license fees. So my point here is: If it is possible to build a Blend
inside this niche field - how much more success could other topics have
if people would be more engaged in running a Blend?
Blends could be a way to make sure that the following dialogue could
be quite frequent:
User 1: What Linux distribution should I use if I'm engaged
in workfield X.
User 2: Use Debian.
I think for X=Medicine and X=Education we are almost there. So why are
we not in other fields where this could happen?
You might even ask: Debian has so many packages - do we really need so
many quite specific packages with low popcon. The usual answer is: If
the packages are properly maintained and bug free - why not. For proper
maintenance we are "hiring" developers out of this specific field. We
have (at least! - I should make a poll about this) five Debian
developers which are *only* in the project *because* Debian Med exists
(some more are in NM queue). These people would not have joined Debian
otherwise but they became engaged because we are caring for their topic
and they see the advantage. This includes proper training of packaging
and having a warm welcome for engaged people.
Yes, this all is work. It is different work than all this technical
packaging fun. You need people who like to do this work. If you do not
like to do it in your own Blend try to catch some other people who
understood the idea and bring in their time to manage a Blend.
Uhm, that's a long mail - just to say: I'm fine with pushing Blends
to the main page if we can be sure that we will not list stubs there

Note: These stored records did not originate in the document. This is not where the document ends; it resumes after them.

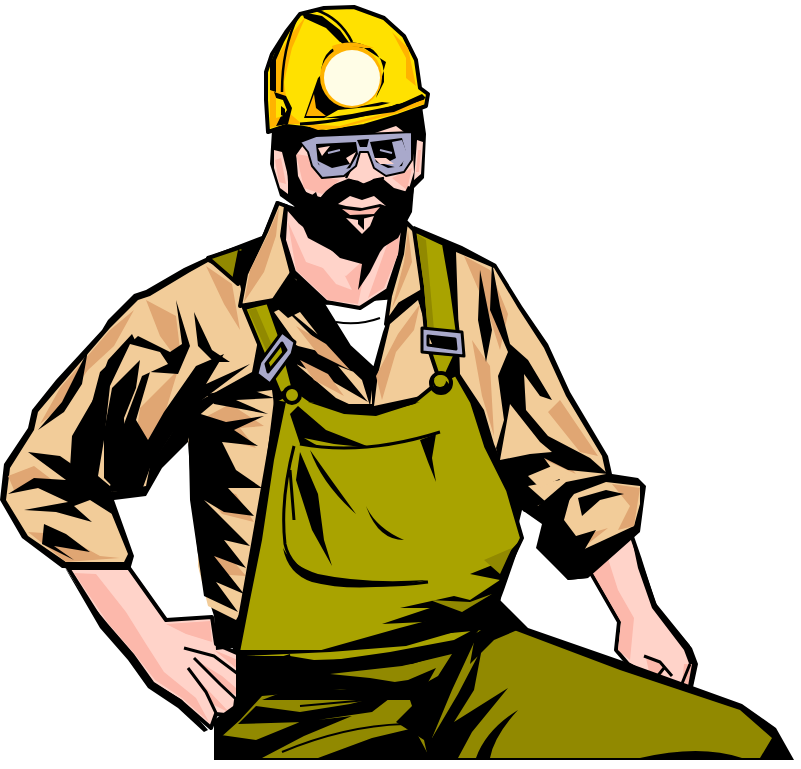
<!DOCTYPE html>
<html lang="en">
<head>
<meta charset="utf-8">
<title>Miner in hard hat and overalls</title>
<style>
:root{--ink:#000;--paper:#fff;--tan:#f2cc99;--tan-shade:#e0a673;--skin:#ffd3c9;--skin-shade:#fcb8ab;--olive:#a9a300;--olive-dark:#918900;--yellow:#ffe100;--amber:#ffb300;--lamp:#fffde6;--metal:#a9a9cb}
html,body{margin:0;background:var(--paper);overflow:hidden}
svg{display:block;width:801px;height:769px}
.ink{fill:var(--ink)}.tan{fill:var(--tan)}.tan-shade{fill:var(--tan-shade)}
.skin{fill:var(--skin)}.skin-shade{fill:var(--skin-shade)}
.olive{fill:var(--olive)}.olive-dark{fill:var(--olive-dark)}
.yellow{fill:var(--yellow)}.amber{fill:var(--amber)}.lamp{fill:var(--lamp)}
.metal{fill:var(--metal)}.white{fill:var(--paper)}
.line{fill:none;stroke:var(--ink);stroke-width:3;stroke-linejoin:round}
.edge{stroke:var(--ink);stroke-width:4;stroke-linejoin:round}
</style>
</head>
<body>
<svg viewBox="0 0 801 769" role="img" aria-label="Bearded miner in a yellow hard hat, goggles and olive overalls, hand on hip">

<g id="forearms">
  <path class="skin edge" d="M68 568L129 568 166 620 212 617 216 644 262 664 284 684 282 688 268 689 250 683 256 702 236 700 234 716 216 714 211 728 180 701 152 684 131 656 106 628Z"/>
  <path class="ink" d="M64 566L80 590 108 624 134 654 154 682 182 700 208 730 204 732 178 708 148 688 128 660 100 628Z"/>
  <path class="skin-shade" d="M74 573L96 574 126 612 146 644 164 672 196 698 209 722 182 698 155 680 134 653 108 623Z"/>
  <path class="skin-shade" d="M166 624L210 621 212 642 186 634ZM214 650L262 670 280 685 246 676ZM196 660L222 676 250 700 224 690ZM190 672L208 690 230 713 212 704Z"/>
  <path class="line" d="M184 648L214 656 250 683M194 658L220 684 237 700M188 668L206 692 216 713"/>
  <path class="skin edge" d="M580 554L630 531 640 560 654 604 688 646 695 664 690 689 660 682 628 664 616 650 619 622Z"/>
  <path class="ink" d="M630 530L644 568 658 608 692 648 698 664 692 692 684 688 690 666 684 650 652 608 638 568Z"/>
  <path class="skin-shade" d="M583 556L604 546 618 590 634 618 630 660 618 650 621 622ZM646 658L664 664 662 678 650 676ZM684 664L692 664 688 686 682 684Z"/>
  <path class="line" d="M644 656L660 662 672 676M664 668L656 678M690 664L681 686"/>
</g>

<g id="shirt">
  <path class="ink" d="M276 201L262 236 210 256 184 268 146 290 134 294 108 320 102 330 56 380 32 410 28 428 4 464 0 500 22 538 62 568 130 570 134 556 114 500 146 496 162 468 188 442 192 500 200 572 214 616 216 650 300 640 500 600 522 510 542 524 536 548 568 580 588 578 640 532 646 486 638 478 612 474 608 456 570 392 548 344 522 306 496 264 462 246 414 226 400 240Z"/>

  <g id="left-sleeve">
    <path class="tan" d="M208 262L238 276 246 310 258 340 252 372 216 392 186 408 170 436 150 466 146 486 112 492 104 470 96 466 110 410 122 370 138 346 132 334 108 360 94 398 72 436 70 468 98 494 106 500 128 554 124 562 66 562 28 536 6 500 10 468 34 430 38 412 60 386 110 328 138 300 150 296 190 272Z"/>
    <path class="tan-shade" d="M110 330L134 310 114 346 88 370 62 406 40 424 60 388ZM8 476L34 466 68 492 44 488 14 490ZM28 532L60 534 100 556 120 558 66 562ZM146 300L176 316 182 366 160 336ZM140 408L178 370 158 436 130 476ZM206 266L232 284 240 330 224 304Z"/>
    <path class="ink" d="M176 300L190 346 178 374 150 372 136 420 148 440 164 412 196 366 224 354 206 384 250 364 186 412 150 468 142 490 112 492 74 464 90 410 100 372 138 336 170 352 182 344Z"/>
    <path class="tan" d="M110 386L130 344 160 352 168 364 142 376 124 424 120 462 110 486 98 476 104 440Z"/>
    <path class="ink" d="M140 360L136 388 124 418 126 458 116 490 104 478 104 432 112 388ZM28 452L60 456 106 488 112 514 90 500 74 506 92 522 56 512 24 510 68 502 38 488 8 494 34 478 66 480ZM44 524L66 534 90 552 54 546 74 560 42 544ZM88 350L82 384 64 412 38 430 62 402ZM194 312L212 350 230 362 214 362 198 346Z"/>
  </g>

  <g id="shirt-side">
    <path class="tan" d="M196 418L222 396 272 390 276 420 266 490 256 550 244 606 236 620 208 606 198 566 198 530 194 470 188 440Z"/>
    <path class="tan-shade" d="M200 420L230 404 264 426 240 428 256 448 214 436ZM200 486L236 494 254 522 222 514ZM200 540L222 548 246 576 214 574Z"/>
    <path class="ink" d="M188 410L226 422 264 416 234 430 258 446 222 442 236 470 262 488 228 488 254 516 224 512 204 500 250 546 224 540 246 568 214 556 244 594 216 582 238 612 204 596 190 500ZM206 394L246 388 274 398 236 400 268 414 214 404Z"/>
  </g>

  <g id="right-sleeve">
    <path class="tan" d="M456 252L494 268 518 308 544 348 566 396 602 456 606 474 566 482 538 506 520 494 504 468 494 444 484 410 460 374 458 310Z"/>
    <path class="tan-shade" d="M464 256L490 270 508 314 500 350 488 312ZM472 340L490 366 494 436 482 396ZM560 400L598 456 580 452 548 412ZM514 400L548 442 576 474 536 456Z"/>
    <path class="ink" d="M492 262L500 306 510 344 528 360 552 400 540 396 524 374 526 410 548 436 590 458 608 474 568 470 544 458 560 480 528 486 546 502 524 512 504 482 496 448 504 420 498 376 508 352 490 310ZM480 270L492 330 486 362 478 320Z"/>
    <path class="tan" d="M510 404L540 442 552 452 530 454 500 460ZM528 476L552 466 570 474 540 488Z"/>
    <path class="tan" d="M560 512L574 494 606 482 640 486 640 504 634 526 604 540 578 552 568 534Z"/>
    <path class="tan-shade" d="M612 484L640 488 634 526 618 530 630 506ZM574 538L608 528 580 550Z"/>
    <path class="ink" d="M558 490L570 498 564 520 576 536 596 530 582 554 588 578 568 580 538 548 544 526ZM578 498L606 490 624 494 600 500 582 516Z"/>
  </g>

  <g id="shirt-front">
    <path class="tan" d="M294 302L326 314 350 352 372 374 372 404 334 404 300 388 294 340 274 312Z"/>
    <path class="ink" d="M276 300L322 338 370 378 338 366 368 402 330 380 296 364 336 398 366 412 290 396 270 330 298 346 330 354ZM296 288L328 306 374 374 370 406 362 380 330 350 300 312Z"/>
    <path class="tan-shade" d="M296 326L326 344 350 370 318 354ZM300 360L328 374 344 396 314 380Z"/>
    <path class="tan" d="M418 300L428 334 444 374 456 378 430 394 374 406 378 374 390 324Z"/>
    <path class="tan-shade" d="M376 376L398 334 420 304 414 330 396 352 382 400Z"/>
    <path class="white edge" style="stroke-width:2" d="M324 304L396 298 384 332 374 368 350 346Z"/>
    <path class="line" style="stroke-width:2" d="M336 322Q358 326 380 318"/>
  </g>
</g>

<g id="neck">
  <path class="skin edge" d="M286 206L300 222 330 246 404 222 400 254 388 290 360 308 326 302 294 272 284 240Z"/>
  <path class="skin-shade" d="M288 222L306 262 346 276 368 256 358 304 328 300 296 270ZM388 242L400 230 398 254 384 288 368 298Z"/>
  <path class="skin" d="M318 262L342 270 352 290 336 284Z"/>
  <path class="ink" d="M320 240L404 220 380 252 370 272 358 290 362 264 340 258Z"/>
</g>

<g id="collar">
  <path class="tan edge" d="M278 203L286 206 282 236 292 274 300 280 274 300 240 306 246 274 266 232Z"/>
  <path class="tan-shade" d="M279 208L276 236 264 272 244 302 250 270 268 234Z"/>
  <path class="ink" d="M290 272L304 290 300 312 288 318 270 302Z"/>
  <path class="tan edge" d="M406 222L416 232 424 290 400 304 386 324 390 296 402 254Z"/>
  <path class="tan-shade" d="M408 230L412 262 398 296 392 308 404 262Z"/>
</g>

<g id="overalls">
  <g id="trousers">
    <path class="ink" d="M236 640L498 598 528 628 620 660 742 704 776 728 794 760 214 760 214 720 236 704Z"/>
    <path class="olive-dark" d="M478 634L514 630 620 670 740 710 772 738 760 758 446 758 432 738 452 690Z"/>
    <path class="olive-dark" d="M262 696L330 690 406 688 412 706 396 722 424 740 428 758 222 758 220 738 240 720Z"/>
    <path class="ink" d="M214 734L256 740 300 722 352 716 304 736 262 758 214 760ZM256 706L300 712 350 704 398 692 372 712 304 722 238 724ZM414 728L372 738 318 758 430 758ZM432 738L458 694 482 648 474 690 454 722 508 688 472 732 458 758 430 758ZM476 758Q486 730 518 710Q494 736 490 758ZM640 758Q700 744 742 758ZM476 630L522 628 494 640 470 664Z"/>
    <path class="line" style="stroke-width:2" d="M282 752Q344 726 404 724M300 706L390 698"/>
  </g>

  <g id="straps">
    <path class="olive-dark edge" d="M208 258L244 246 238 284Z"/>
    <path class="ink" d="M238 250L246 252 242 286 232 280Z"/>
    <path class="olive edge" d="M244 308L268 302 280 336 294 390 280 394 264 356Z"/>
    <path class="olive edge" d="M414 230L444 244 452 290 458 334 426 334 422 286Z"/>
    <path class="olive-dark" d="M417 234L426 240 434 330 428 332 424 286ZM248 310L256 308 274 350 268 354Z"/>
    <path class="olive edge" d="M430 352L456 354 444 380 438 376Z"/>
  </g>

  <g id="bib">
    <path class="olive edge" d="M276 400L296 390 310 400 348 408 374 412 414 402 436 384 456 374 472 402 486 446 508 490 522 538 500 584 498 604 400 630 322 652 236 652 246 600 258 530 268 464Z"/>
    <path class="ink" d="M276 400L286 402 274 460 262 540 250 600 240 652 232 652 250 550 264 470ZM522 538L504 590 498 606 472 616 424 622 382 624 430 608 400 608 454 596 470 600 500 580 470 574 500 562Z"/>
    <path class="olive-dark" d="M430 600L470 602 492 594 462 612ZM484 560L512 548 500 574Z"/>
    <path class="ink" d="M298 406L326 430 372 448 334 444 304 438 318 446 300 444 290 414ZM308 402L344 414 376 416 420 402 374 410ZM300 452L318 494 324 540 332 566 312 530 296 480ZM310 450Q334 484 356 514Q322 484 310 450ZM366 506Q376 528 404 540Q378 540 366 506ZM420 440L436 434 432 458 436 482 428 462Z"/>
    <path class="line" d="M300 444Q364 456 440 432M294 446Q280 500 285 544Q290 568 318 578Q366 590 428 582M290 470L294 520"/>
    <path class="ink" d="M283 548Q292 566 318 574Q364 584 428 580Q358 594 312 582Q288 574 283 548Z"/>
  </g>

  <g id="waist">
    <path class="olive" d="M246 656L330 652 406 646 482 624 502 616 478 632 438 652 376 658 314 660 290 656Z"/>
    <path class="olive-dark" d="M330 674L402 666 452 654 438 676 420 686 370 678Z"/>
    <path class="ink" d="M334 660L390 652 454 640 484 624 464 648 412 664 354 668ZM290 654L294 684 340 690 408 680 436 668 426 686 412 700 262 700 288 690 284 680 264 662ZM440 634L500 606 524 628 484 630Z"/>
  </g>

  <g id="hardware">
    <circle class="olive edge" cx="292" cy="395" r="8"/>
    <circle class="olive edge" cx="441" cy="383" r="10"/>
    <path class="ink" d="M432 380Q444 374 450 386L444 394Q434 394 432 380Z"/>
    <circle class="olive" cx="440" cy="381" r="6"/>
    <path class="metal edge" style="stroke-width:3" fill-rule="evenodd" d="M282 332L295 342 292 354 270 384 257 374 260 362ZM282 343L266 364 268 372 286 350Z"/>
    <path class="metal edge" style="stroke-width:3" fill-rule="evenodd" d="M422 328L462 332 464 356 422 352ZM428 336L428 345 456 349 455 339Z"/>
  </g>
</g>

<g id="head">
  <path class="ink" d="M272 130L422 106 426 134 424 178 414 188 412 212 398 238 366 258 338 254 308 238 294 206 280 196 270 164Z"/>
  <path class="skin" d="M274 150L282 152 288 176 288 194 280 188 274 168ZM417 140L423 142 421 174 414 180Z"/>
  <path class="skin-shade" d="M275 160L281 158 286 184 279 182ZM418 150L421 150 419 172 416 172Z"/>
  <path class="skin" d="M296 152L306 140 340 134 396 124 412 134 414 172 408 192 394 188 382 178 366 180 350 178 330 186 320 198 306 192 298 176Z"/>
  <path class="skin-shade" d="M296 154L308 156 318 176 340 180 322 194 304 188ZM392 178L412 168 407 190ZM350 156L362 154 358 170 348 176Z"/>
  <path class="ink" d="M276 136L306 134 412 112 418 134 404 132 396 126 360 138 326 134 304 144 294 158 296 182 308 194 324 198 314 206 298 206 288 182 286 152Z"/>
  <g id="beard">
    <path class="ink" d="M294 184L308 198 316 192 320 204 330 192 340 194 354 180 366 186 380 180 388 196 396 190 400 202 408 186 414 188 410 214 396 238 368 256 340 252 310 236Z"/>
    <path class="skin" d="M338 204L350 196 362 200 374 196 386 206 380 204 362 208 346 206Z"/>
    <path class="skin-shade" d="M342 209L360 211 380 207 374 214 350 215Z"/>
    <path class="skin" d="M346 218L358 220 374 216 370 226 362 234 354 226Z"/>
    <path class="ink" d="M358 216L364 216 364 230 358 224Z"/>
  </g>
  <g id="nose">
    <path class="skin" d="M356 154L370 150 376 168 382 176 372 180 362 184 348 178 352 168Z"/>
    <path class="line" style="stroke-width:2.5" d="M348 180L358 182 366 186 374 180 384 178M350 170L346 178"/>
  </g>
  <g id="goggles">
    <path class="metal edge" style="stroke-width:2" d="M300 142L316 136 412 132 412 160 404 172 386 176 374 168 368 152 360 152 356 166 344 176 322 178 312 166 308 152Z"/>
    <path class="ink" d="M316 144L356 142 358 154 350 168 330 172 318 164ZM370 142L402 138 406 152 402 166 388 168 376 162Z"/>
    <path class="metal" d="M316 160L332 168 350 164 344 172 326 174ZM392 142L402 140 408 156 398 168 384 164 396 158Z"/>
    <path class="skin" d="M318 148L330 146 322 156ZM346 158L356 152 350 164ZM374 158L386 158 394 164 380 164Z"/>
    <path class="ink" d="M357 140L369 139 367 147 360 147Z"/>
    <path class="line" style="stroke-width:2;stroke:var(--metal)" d="M328 153L340 150M380 150L392 153"/>
  </g>
</g>

<g id="hard-hat">
  <path class="yellow edge" d="M268 132L266 100 266 72 272 54 286 32 300 14 324 8 354 7 384 18 404 36 416 60 420 88 428 94 426 106 398 116 364 126 326 132 304 128 286 126Z"/>
  <path class="amber" d="M270 96L272 66 290 36 306 16 292 48 284 82 288 112 302 124 286 124 270 128ZM302 124L340 126 390 112 424 98 424 104 394 114 340 128 318 130ZM392 32L408 48 416 86 406 78 406 58Z"/>
  <path class="ink" d="M302 12L322 16 340 30 350 44 340 42 326 28 304 18ZM294 24L284 42 276 60 276 92 270 90 270 64 280 40ZM274 92L286 96 292 108 288 124 276 126 282 114ZM304 118L318 78 324 72 328 94 342 104 362 106 382 102 400 104 422 94 426 98 394 112 352 118Z"/>
  <path class="yellow" d="M276 98L283 100 287 110 283 116 276 118ZM378 106L416 96 392 106 352 114 324 118 338 110Z"/>
  <path class="amber" d="M306 116L314 94 316 108 326 116ZM277 62L283 50 280 86 277 88Z"/>
  <path class="ink" d="M281 106L285 109 285 117 281 115Z"/>
  <path class="line" style="stroke-width:2.5" d="M304 14Q328 20 344 44M316 10Q340 18 352 42M298 16Q282 48 282 92"/>
  <path class="line" d="M300 124Q350 122 424 98"/>
  <g id="headlamp">
    <path class="ink" d="M322 84Q316 46 352 42Q386 46 384 82L376 98 386 62 364 48 340 50 326 66Z"/>
    <circle class="amber" cx="351" cy="77" r="31"/>
    <circle class="lamp" cx="352" cy="78" r="28"/>
    <path class="amber" d="M332 46Q352 38 374 48L364 48Q348 44 334 52Z"/>
  </g>
</g>
</svg>
</body>
</html>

but really living projects who are obliged to the Blends idea - not
only the pure technical part.